There are a couple of different reasons people might wonder will Fioricet help with opiate withdrawal. The first is because this drug as mentioned can help treat headaches, which is commonly a side effect of opiate withdrawal.
Another reason people might wonder whether or not Fioricet will help with opiate withdrawal is because the butalbital is a barbiturate, which can help relieve muscle tension and calm anxiety. Muscle aches, tension, and anxiety, are all symptoms of withdrawal from opioids.
Despite the reasons people might think Fioricet would be helpful for the treatment of opiate withdrawal, it’s probably not something a doctor would recommend. First, Fioricet itself has the potential to become habit forming. The butalbital in this drug can create a type of high when people use it, and it is also addictive.
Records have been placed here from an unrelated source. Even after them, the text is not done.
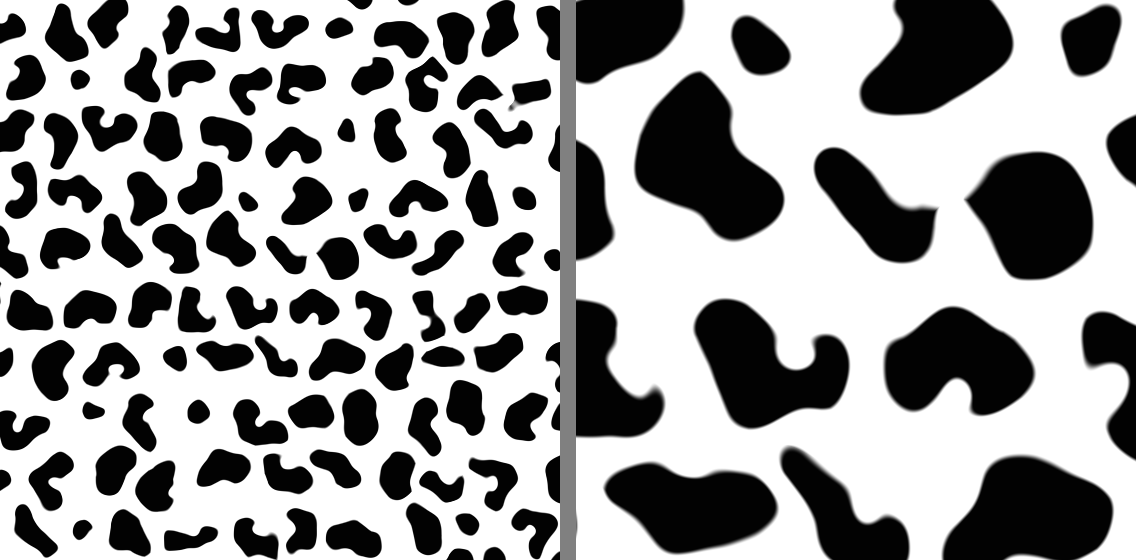
Left: the whole. Right: its middle third, enlarged.
Write a Shadertoy shader that draws this pattern.

```glsl
// Black animal-print spots: bent, notched blobs scattered with white gaps between them.
#define ROWS 10.0          // spots along the canvas height
#define JITTER 0.40        // scatter of spot centres, in cells
#define GAP 0.17           // narrowest white channel, in cells
#define ROUNDING 0.12      // softness of joins and corners, in cells
#define WOBBLE 0.055       // contour irregularity, in cells
#define PLUMP 0.305        // radius of the stoutest spot
#define SLIM 0.185         // radius of the thinnest spot
#define DROP_SHARE 0.13    // share of tiny drops
#define EDGE_SOFT 0.0014   // half edge width, in canvas heights
#define INK vec3(0.008)
#define PAPER vec3(1.0)

vec4 hash4(vec2 p) {
    vec4 q = fract(p.xyxy * vec4(0.1031, 0.1030, 0.0973, 0.1099));
    q += dot(q, q.wzxy + 33.33);
    return fract((q.xxyz + q.yzzw) * q.zywx);
}

vec2 gradientAt(vec2 lattice) {
    float a = 6.2832 * hash4(lattice + 71.0).x;
    return vec2(cos(a), sin(a));
}

float gradientNoise(vec2 p) {
    vec2 i = floor(p), f = fract(p), e = vec2(1.0, 0.0);
    vec2 u = f * f * f * (f * (f * 6.0 - 15.0) + 10.0);
    float low = mix(dot(gradientAt(i), f), dot(gradientAt(i + e.xy), f - e.xy), u.x);
    float high = mix(dot(gradientAt(i + e.yx), f - e.yx), dot(gradientAt(i + e.xx), f - e.xx), u.x);
    return mix(low, high, u.y);
}

float smoothMin(float a, float b, float k) {
    float h = max(k - abs(a - b), 0.0) / k;
    return min(a, b) - 0.25 * h * h * k;
}

float smoothMax(float a, float b, float k) {
    return -smoothMin(-a, -b, k);
}

// Capsule whose radius runs from ra to rb
float taperedCapsule(vec2 p, vec2 a, vec2 b, float ra, float rb) {
    vec2 pa = p - a, ba = b - a;
    float h = clamp(dot(pa, ba) / dot(ba, ba), 0.0, 1.0);
    return length(pa - ba * h) - mix(ra, rb, h);
}

// One spot: two arms meeting at an elbow, sometimes bitten on the inner side
float spot(vec2 p, vec4 form, vec4 detail) {
    float quarter = floor(form.x * 4.0) * 1.5708;
    float angle = quarter + (fract(form.x * 4.0) - 0.5) * 1.3;
    float c = cos(angle), s = sin(angle);
    p = mat2(c, -s, s, c) * p;

    float slender = form.y;
    float radius = mix(PLUMP, SLIM, slender);
    float reach = mix(0.20, 0.37, slender);
    float bend = mix(0.08, 0.40 * form.z, slender);
    if (detail.w < DROP_SHARE) {
        radius = 0.13;
        reach = 0.08;
        bend = 0.06;
    }

    vec2 elbow = vec2((detail.z - 0.5) * reach, 0.5 * bend);
    vec3 radii = radius * mix(vec3(0.75, 0.78, 0.75), vec3(1.15, 1.1, 1.15), detail.xyz);
    float left = taperedCapsule(p, vec2(-reach, -0.5 * bend), elbow, radii.x, radii.y);
    float right = taperedCapsule(p, vec2(reach, -0.5 * bend), elbow, radii.z, radii.y);
    float d = smoothMin(left, right, ROUNDING);

    if (form.w > 0.45 && detail.w >= DROP_SHARE) {
        float bite = length(p - elbow + vec2(0.0, radii.y + 0.03)) - 0.11;
        d = smoothMax(d, -bite, ROUNDING);
    }
    return d;
}

// Signed distance to the whole print, in cells
float spots(vec2 p) {
    float nearest = 9.0, second = 9.0;
    for (int j = -1; j <= 1; j++) {
        float row = floor(p.y) + float(j);
        float shift = 0.5 * mod(row, 2.0);
        for (int i = -1; i <= 1; i++) {
            vec2 cell = vec2(floor(p.x - shift) + float(i), row);
            vec4 form = hash4(cell + 13.0);
            vec4 detail = hash4(cell + 137.0);
            vec2 scatter = (hash4(cell + 291.0).xy - 0.5) * JITTER;
            vec2 centre = cell + vec2(shift, 0.0) + 0.5 + scatter;
            float d = spot(p - centre, form, detail);
            second = min(second, max(nearest, d));
            nearest = min(nearest, d);
        }
    }
    // Keep a channel open where neighbours would touch
    return smoothMax(nearest, 0.5 * (GAP - second + nearest), ROUNDING);
}

void mainImage(out vec4 fragColor, in vec2 fragCoord) {
    vec2 p = fragCoord / iResolution.y * ROWS;
    vec2 warp = vec2(gradientNoise(p * 2.3), gradientNoise(p * 2.3 + 40.0));
    float d = spots(p + WOBBLE * 2.0 * warp) / ROWS;
    float soft = max(EDGE_SOFT, 0.7 / iResolution.y);
    fragColor = vec4(mix(INK, PAPER, smoothstep(-soft, soft, d)), 1.0);
}
```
It may be that someone turns to Fioricet for opiate withdrawal and then ultimately finds themselves trading out one addiction for another.
Also, it’s unlikely that Fioricet would really do much to help with the symptoms of opiate withdrawal. There are other drugs that would do a better job.
Fioricet may be part of someone trying to treat themselves at home for opioid addiction, and it’s not a wise move.
The best thing to do if you’re wondering will Foriciet help with opiate withdrawal or what you can do to make withdrawal more bearable is to speak with your physician and find a medically supervised program that can give you the interventions you need without putting your life at risk.
Medical Disclaimer: The Recovery Village aims to improve the quality of life for people struggling with a substance use or mental health disorder with fact-based content about the nature of behavioral health conditions, treatment options and their related outcomes. We publish material that is researched, cited, edited and reviewed by licensed medical professionals. The information we provide is not intended to be a substitute for professional medical advice, diagnosis or treatment. It should not be used in place of the advice of your physician or other qualified healthcare provider.